Filter the entries that follow, copying every line in which the word "height" appears.

[Start of section]

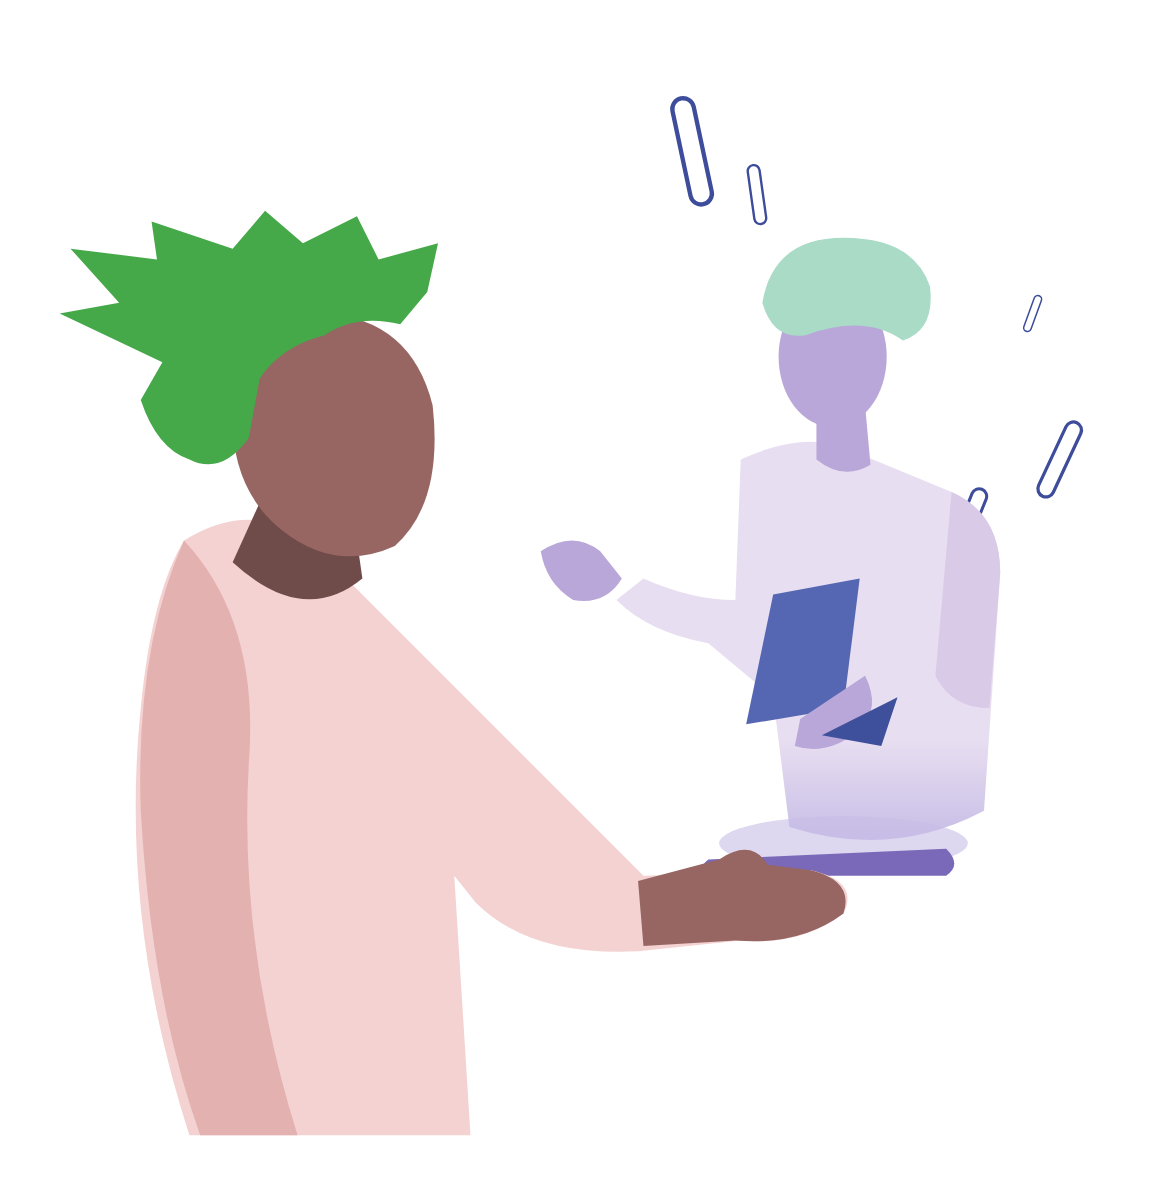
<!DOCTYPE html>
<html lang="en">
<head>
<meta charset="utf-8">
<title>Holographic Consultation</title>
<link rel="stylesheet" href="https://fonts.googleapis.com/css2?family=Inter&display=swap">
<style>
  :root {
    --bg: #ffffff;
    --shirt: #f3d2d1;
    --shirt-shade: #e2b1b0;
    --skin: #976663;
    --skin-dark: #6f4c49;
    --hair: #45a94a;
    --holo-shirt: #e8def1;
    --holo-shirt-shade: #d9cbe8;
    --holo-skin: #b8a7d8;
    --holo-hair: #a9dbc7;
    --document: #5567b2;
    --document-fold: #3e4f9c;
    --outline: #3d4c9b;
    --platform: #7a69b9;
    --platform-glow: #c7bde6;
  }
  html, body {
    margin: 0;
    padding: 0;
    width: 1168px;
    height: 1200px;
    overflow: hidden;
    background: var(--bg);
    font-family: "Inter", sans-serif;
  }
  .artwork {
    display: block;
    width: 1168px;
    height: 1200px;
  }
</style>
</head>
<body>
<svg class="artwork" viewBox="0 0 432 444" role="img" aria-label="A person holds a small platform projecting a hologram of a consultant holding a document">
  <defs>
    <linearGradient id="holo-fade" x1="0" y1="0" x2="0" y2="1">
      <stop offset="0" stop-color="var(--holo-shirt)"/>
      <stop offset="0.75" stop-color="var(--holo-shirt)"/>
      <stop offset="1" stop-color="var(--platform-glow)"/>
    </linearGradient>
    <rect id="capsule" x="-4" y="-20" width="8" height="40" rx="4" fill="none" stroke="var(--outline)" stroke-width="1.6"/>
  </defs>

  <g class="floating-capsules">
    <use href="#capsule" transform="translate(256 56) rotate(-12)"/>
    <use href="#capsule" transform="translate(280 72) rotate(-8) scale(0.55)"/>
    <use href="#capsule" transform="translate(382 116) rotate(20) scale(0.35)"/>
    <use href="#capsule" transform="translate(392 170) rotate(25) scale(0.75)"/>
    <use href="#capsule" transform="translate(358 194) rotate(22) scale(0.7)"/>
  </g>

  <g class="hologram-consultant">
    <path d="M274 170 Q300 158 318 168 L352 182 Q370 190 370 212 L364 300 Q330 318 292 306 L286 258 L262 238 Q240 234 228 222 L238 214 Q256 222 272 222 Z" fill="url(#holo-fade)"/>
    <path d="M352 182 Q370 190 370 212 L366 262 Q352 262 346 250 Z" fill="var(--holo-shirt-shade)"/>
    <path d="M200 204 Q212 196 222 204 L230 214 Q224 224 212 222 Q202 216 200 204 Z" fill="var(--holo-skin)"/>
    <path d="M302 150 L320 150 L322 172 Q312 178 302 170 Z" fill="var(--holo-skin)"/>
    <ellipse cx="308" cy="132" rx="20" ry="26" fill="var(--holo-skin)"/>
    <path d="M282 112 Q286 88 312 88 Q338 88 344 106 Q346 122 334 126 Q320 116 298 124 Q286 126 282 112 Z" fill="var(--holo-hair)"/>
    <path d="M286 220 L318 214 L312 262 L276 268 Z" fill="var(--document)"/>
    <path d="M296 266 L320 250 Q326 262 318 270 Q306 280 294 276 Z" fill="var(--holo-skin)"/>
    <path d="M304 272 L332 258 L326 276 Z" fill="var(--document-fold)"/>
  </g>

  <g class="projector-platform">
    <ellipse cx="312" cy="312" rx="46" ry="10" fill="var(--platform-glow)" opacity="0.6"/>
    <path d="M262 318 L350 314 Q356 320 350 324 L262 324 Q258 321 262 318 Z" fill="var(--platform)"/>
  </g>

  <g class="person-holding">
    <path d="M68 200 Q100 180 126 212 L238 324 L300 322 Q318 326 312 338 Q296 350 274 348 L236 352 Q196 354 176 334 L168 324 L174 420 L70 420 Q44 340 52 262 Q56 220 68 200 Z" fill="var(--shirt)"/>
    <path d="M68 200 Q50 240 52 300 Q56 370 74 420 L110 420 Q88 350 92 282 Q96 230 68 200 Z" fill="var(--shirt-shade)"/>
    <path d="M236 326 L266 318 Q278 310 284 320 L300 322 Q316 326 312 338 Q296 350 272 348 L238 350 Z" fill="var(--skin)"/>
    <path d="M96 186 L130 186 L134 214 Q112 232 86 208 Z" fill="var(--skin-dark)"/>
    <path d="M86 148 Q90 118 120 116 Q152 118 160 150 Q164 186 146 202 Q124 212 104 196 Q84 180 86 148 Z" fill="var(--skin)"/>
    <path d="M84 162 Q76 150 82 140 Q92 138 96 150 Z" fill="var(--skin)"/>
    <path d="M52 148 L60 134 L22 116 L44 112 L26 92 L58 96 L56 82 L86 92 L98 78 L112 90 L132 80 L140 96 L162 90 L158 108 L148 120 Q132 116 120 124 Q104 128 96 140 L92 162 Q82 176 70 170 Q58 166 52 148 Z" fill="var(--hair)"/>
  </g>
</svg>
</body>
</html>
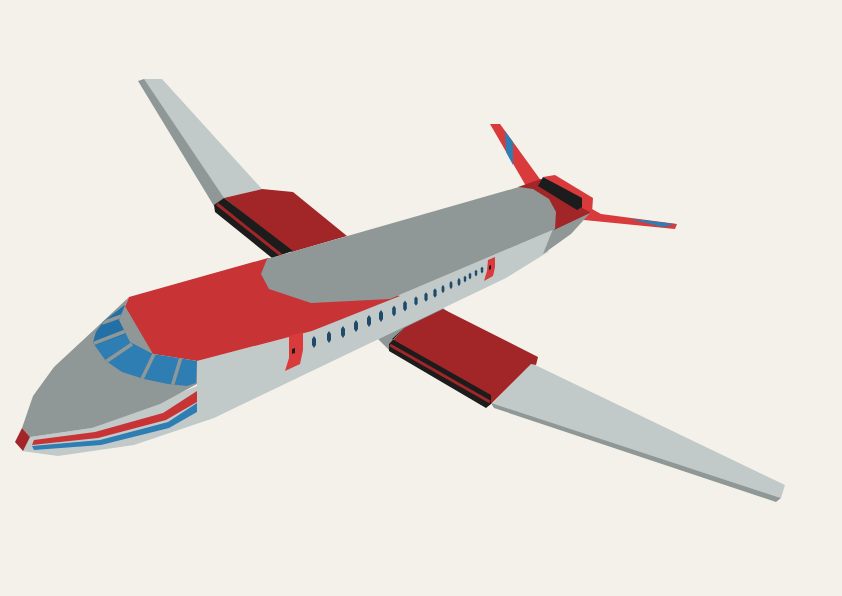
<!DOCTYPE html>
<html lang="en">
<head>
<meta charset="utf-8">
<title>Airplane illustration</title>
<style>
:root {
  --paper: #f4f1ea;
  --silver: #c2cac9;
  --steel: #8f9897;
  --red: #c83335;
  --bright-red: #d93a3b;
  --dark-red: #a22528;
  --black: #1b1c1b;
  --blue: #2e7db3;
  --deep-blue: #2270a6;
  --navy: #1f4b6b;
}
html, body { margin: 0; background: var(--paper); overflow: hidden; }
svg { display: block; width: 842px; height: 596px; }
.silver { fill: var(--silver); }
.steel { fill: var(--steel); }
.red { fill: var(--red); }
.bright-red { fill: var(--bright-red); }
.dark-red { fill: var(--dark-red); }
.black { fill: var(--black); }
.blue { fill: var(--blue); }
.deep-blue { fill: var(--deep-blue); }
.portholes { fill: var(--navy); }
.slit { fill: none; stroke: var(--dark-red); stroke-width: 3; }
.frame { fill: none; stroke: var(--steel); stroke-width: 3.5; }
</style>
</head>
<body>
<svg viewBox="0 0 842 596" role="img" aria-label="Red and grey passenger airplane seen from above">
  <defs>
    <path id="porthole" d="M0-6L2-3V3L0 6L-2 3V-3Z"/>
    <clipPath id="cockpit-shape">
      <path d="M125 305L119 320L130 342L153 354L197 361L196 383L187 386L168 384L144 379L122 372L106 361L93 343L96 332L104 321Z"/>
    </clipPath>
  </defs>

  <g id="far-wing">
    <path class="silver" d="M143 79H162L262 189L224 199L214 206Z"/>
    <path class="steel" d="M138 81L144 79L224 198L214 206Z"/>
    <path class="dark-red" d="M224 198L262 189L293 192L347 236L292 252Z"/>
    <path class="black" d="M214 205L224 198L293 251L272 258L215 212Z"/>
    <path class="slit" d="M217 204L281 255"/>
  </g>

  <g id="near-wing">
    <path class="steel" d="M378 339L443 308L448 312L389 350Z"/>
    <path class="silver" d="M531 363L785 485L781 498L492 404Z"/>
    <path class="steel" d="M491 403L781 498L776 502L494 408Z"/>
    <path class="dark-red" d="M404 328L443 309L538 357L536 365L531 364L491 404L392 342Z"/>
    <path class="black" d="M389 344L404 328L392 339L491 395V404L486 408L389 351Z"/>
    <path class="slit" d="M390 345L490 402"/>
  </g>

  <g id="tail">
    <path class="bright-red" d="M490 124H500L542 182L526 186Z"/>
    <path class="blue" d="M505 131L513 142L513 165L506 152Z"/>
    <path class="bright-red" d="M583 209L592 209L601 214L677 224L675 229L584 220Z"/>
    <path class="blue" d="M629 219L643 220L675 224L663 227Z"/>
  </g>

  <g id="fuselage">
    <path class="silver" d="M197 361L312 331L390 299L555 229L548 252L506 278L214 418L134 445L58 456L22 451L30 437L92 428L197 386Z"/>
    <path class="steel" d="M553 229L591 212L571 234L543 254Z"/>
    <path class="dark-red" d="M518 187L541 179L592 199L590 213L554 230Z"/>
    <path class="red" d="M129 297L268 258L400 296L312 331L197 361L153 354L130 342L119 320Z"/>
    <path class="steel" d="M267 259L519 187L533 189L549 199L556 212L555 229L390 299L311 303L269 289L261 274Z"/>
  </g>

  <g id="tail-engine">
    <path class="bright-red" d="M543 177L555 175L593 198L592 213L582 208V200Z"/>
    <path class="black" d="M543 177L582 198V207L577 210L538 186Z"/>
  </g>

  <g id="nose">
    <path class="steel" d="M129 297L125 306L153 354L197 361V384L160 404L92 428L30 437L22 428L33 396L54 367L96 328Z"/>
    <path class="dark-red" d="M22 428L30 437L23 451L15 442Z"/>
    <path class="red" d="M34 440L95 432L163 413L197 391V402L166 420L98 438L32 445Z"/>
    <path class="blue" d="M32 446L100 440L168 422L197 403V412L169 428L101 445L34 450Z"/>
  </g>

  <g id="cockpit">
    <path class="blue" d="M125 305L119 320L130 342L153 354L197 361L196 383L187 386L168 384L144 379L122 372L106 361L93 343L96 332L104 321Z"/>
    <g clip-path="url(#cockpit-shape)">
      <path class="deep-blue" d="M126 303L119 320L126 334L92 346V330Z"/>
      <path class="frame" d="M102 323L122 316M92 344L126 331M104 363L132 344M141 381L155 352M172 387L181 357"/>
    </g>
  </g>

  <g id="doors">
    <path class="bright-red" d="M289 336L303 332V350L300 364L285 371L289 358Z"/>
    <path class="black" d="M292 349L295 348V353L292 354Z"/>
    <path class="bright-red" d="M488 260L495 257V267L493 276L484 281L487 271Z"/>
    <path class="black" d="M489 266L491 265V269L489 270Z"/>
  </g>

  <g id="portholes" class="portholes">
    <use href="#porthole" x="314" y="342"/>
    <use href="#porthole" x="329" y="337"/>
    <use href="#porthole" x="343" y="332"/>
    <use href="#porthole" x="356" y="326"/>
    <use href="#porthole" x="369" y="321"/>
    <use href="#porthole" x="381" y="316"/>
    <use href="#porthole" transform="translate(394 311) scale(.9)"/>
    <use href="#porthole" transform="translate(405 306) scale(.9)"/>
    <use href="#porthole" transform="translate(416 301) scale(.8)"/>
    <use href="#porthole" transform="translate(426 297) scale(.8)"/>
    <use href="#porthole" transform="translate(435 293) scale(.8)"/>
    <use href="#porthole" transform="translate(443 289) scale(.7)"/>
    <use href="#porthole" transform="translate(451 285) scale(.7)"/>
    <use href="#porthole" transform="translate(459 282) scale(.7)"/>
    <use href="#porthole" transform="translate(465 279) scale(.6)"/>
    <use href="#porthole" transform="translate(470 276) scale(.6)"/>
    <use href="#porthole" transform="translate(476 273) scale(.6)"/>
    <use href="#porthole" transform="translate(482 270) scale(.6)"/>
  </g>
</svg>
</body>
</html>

[End of section]

RESPONSE AREA:
    height: 1200px;
    height: 1200px;
    <rect id="capsule" x="-4" y="-20" width="8" height="40" rx="4" fill="none" stroke="var(--outline)" stroke-width="1.6"/>
svg { display: block; width: 842px; height: 596px; }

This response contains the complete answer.